On this Day of Digital Humanities, here are some choice definitions of the chimera offered by participants in the past two years’ DoDH:

Humanism and its universe, digitally. –Guyda Armstrong, University of Manchester, UK

Bringing digital computing technologies to bear in humanities-based modes of inquiry, and/or bringing humanities-based modes of inquiry to bear in digital computing technologies. –Kathleen Fitzpatrick, Pomona College, USA

I like to define it as injecting a little humanity into the machine. Bad metaphor? How about: applying the lens of the social sciences to computing science, and using computing methods in humanities research. But really, “Digital Humanities” just makes me think its practitioners are the first scholars to accept their cyborg-selves. –Eric Forcier, University of Alberta, Canada

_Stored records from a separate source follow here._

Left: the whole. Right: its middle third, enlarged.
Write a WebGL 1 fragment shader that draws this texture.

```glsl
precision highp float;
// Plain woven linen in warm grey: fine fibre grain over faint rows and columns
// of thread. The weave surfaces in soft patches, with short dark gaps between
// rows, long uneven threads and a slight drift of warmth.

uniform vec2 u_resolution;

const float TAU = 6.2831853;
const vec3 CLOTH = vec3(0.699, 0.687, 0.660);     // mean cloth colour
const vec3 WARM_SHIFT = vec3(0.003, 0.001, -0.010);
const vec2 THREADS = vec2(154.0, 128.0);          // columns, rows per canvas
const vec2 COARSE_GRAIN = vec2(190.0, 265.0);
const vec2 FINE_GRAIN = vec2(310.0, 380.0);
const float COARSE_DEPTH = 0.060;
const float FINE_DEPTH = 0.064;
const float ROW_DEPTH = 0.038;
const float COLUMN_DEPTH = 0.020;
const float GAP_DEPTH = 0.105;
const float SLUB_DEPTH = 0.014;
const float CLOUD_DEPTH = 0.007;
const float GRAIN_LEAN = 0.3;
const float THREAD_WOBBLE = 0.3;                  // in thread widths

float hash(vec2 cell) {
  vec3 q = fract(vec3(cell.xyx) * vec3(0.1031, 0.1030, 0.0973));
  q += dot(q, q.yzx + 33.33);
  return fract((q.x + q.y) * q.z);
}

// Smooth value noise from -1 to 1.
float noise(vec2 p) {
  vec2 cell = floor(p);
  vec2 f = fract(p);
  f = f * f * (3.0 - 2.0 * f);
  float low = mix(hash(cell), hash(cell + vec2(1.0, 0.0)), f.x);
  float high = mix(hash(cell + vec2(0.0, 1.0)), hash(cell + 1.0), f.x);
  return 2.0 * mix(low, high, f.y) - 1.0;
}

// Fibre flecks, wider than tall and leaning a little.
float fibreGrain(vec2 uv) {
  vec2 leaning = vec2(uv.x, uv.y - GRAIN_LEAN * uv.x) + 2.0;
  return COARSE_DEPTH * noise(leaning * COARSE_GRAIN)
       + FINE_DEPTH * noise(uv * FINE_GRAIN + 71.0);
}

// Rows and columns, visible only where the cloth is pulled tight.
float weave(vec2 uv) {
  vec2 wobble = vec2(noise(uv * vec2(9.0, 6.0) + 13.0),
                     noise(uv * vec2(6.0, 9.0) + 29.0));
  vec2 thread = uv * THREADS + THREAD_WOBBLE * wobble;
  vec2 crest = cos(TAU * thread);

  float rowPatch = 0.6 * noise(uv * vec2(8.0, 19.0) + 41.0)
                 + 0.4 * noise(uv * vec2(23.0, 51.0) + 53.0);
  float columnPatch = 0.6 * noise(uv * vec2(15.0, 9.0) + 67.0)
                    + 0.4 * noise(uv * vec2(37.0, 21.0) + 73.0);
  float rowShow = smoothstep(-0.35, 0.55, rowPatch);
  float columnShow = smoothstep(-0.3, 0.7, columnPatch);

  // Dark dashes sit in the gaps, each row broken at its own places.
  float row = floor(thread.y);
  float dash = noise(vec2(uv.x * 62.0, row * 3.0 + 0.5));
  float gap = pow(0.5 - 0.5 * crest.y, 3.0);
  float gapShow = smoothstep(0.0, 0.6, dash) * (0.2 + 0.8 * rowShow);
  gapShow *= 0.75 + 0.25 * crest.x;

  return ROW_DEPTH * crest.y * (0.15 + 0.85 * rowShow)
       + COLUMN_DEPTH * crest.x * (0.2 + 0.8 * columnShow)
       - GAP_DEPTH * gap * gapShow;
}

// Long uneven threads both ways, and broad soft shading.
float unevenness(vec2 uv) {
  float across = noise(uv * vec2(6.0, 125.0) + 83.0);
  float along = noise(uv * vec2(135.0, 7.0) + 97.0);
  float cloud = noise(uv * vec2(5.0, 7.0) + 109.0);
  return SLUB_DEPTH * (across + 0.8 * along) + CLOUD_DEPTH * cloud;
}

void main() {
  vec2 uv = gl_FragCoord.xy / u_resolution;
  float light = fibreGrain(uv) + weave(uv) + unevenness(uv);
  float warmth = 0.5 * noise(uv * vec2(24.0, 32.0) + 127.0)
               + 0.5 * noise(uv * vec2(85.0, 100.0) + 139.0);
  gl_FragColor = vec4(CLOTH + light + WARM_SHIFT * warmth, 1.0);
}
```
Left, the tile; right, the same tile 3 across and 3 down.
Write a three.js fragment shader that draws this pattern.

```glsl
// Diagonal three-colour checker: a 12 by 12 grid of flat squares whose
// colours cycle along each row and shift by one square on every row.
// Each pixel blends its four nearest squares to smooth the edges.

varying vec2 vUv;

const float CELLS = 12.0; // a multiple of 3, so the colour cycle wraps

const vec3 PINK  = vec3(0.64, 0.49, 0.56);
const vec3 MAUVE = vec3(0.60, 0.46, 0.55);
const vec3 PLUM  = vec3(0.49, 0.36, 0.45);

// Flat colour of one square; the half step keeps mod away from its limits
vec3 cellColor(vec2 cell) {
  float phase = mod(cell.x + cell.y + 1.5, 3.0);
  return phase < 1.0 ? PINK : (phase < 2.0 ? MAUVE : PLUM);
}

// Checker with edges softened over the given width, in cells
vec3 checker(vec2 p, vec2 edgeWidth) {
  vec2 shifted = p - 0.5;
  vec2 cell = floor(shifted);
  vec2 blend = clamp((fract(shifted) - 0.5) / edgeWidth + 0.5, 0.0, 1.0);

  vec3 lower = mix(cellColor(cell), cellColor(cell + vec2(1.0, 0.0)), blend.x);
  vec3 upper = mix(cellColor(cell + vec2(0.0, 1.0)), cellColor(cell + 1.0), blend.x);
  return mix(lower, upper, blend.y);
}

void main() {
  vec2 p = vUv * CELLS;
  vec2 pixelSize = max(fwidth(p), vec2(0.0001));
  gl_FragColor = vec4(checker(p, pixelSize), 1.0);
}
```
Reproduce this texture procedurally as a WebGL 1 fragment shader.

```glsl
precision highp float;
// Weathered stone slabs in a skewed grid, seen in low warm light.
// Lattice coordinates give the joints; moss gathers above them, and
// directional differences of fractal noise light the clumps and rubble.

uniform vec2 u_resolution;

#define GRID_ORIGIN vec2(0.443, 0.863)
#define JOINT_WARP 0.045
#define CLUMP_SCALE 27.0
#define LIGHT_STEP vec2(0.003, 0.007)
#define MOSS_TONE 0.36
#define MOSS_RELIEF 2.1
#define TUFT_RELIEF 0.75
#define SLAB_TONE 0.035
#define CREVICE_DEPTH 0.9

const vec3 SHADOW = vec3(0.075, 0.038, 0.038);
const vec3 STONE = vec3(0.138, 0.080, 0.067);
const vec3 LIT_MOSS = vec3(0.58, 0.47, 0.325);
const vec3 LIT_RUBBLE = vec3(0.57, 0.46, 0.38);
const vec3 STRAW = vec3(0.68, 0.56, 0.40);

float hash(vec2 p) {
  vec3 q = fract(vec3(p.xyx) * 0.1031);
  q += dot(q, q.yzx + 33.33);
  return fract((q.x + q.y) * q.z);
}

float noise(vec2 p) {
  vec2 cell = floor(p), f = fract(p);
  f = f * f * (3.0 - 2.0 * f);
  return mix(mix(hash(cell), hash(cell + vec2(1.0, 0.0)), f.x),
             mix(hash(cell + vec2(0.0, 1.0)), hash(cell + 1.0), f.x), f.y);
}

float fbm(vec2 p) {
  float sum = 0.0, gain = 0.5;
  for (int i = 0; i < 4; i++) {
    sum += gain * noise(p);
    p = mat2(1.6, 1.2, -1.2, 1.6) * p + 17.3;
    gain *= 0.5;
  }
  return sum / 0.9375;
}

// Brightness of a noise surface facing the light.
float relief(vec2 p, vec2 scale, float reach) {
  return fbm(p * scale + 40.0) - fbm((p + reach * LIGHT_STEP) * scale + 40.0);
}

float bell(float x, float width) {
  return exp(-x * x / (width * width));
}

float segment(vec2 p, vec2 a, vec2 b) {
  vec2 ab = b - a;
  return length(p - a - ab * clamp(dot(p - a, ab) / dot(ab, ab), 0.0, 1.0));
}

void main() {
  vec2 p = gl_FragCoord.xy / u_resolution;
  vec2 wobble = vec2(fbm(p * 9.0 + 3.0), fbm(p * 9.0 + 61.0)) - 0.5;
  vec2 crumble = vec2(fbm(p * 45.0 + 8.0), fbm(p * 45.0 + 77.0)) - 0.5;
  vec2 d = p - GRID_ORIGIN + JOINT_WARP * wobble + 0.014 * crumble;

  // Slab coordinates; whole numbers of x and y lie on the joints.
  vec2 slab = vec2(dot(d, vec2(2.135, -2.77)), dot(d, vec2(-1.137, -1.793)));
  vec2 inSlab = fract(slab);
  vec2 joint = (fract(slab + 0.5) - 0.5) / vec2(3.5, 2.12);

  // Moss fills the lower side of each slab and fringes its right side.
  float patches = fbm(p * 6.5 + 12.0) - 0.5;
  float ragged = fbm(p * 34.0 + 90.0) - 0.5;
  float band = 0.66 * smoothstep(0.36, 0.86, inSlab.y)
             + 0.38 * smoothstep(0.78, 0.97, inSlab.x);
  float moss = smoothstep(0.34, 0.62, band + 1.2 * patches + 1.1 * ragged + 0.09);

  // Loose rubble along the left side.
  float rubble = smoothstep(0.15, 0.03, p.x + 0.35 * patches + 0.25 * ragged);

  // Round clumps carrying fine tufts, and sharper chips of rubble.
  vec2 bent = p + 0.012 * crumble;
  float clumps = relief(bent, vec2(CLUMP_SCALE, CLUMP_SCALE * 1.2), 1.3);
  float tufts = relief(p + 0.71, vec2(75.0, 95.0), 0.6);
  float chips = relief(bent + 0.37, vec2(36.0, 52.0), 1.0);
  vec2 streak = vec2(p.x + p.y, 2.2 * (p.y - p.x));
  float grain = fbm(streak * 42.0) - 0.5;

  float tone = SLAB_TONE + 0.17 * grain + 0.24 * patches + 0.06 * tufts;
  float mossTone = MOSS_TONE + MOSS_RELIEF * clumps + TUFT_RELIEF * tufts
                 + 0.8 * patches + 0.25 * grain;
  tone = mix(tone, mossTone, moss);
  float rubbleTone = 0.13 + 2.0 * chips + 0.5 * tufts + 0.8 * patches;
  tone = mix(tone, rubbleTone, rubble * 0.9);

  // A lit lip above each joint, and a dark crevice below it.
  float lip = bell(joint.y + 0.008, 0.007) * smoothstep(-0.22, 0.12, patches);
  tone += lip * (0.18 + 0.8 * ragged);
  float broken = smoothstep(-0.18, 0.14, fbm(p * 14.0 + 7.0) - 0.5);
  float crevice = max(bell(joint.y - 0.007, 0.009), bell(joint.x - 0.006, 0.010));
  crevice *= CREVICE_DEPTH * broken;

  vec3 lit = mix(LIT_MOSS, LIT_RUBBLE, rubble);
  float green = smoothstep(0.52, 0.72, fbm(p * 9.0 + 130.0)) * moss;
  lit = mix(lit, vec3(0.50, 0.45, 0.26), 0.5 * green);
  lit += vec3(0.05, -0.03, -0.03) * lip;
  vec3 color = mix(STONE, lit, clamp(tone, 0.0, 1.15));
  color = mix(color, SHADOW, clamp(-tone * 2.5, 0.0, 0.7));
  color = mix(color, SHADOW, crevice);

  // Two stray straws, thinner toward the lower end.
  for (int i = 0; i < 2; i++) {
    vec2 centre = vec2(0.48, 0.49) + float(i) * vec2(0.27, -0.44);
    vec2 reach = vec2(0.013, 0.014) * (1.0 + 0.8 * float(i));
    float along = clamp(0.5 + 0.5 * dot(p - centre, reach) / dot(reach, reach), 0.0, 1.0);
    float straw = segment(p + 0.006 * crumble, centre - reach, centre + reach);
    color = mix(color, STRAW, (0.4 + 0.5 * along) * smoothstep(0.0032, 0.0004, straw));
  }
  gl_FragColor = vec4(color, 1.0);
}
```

‘Digital’ Humanities is a misnomer: there is nothing to essentially distinguish it from the disciplines of Arts and Letters as practised for centuries. Just as scientists who utilise grid-computing are not ‘digital scientists’ but still ‘scientists’, and fiction authors who publish in hypertext are not ‘digital novelists’, those working in Arts and Letters who use and generate digital materials and digital tools remain ‘humanists’. – Matthew Steven Carlos, Europäische Universität für Interdisziplinäre Studien

Digital Humanities: the creation and preservation of extensible digital archives to document, and tools to interact with, material culture.- Robert Whalen, Northern Michigan University, USA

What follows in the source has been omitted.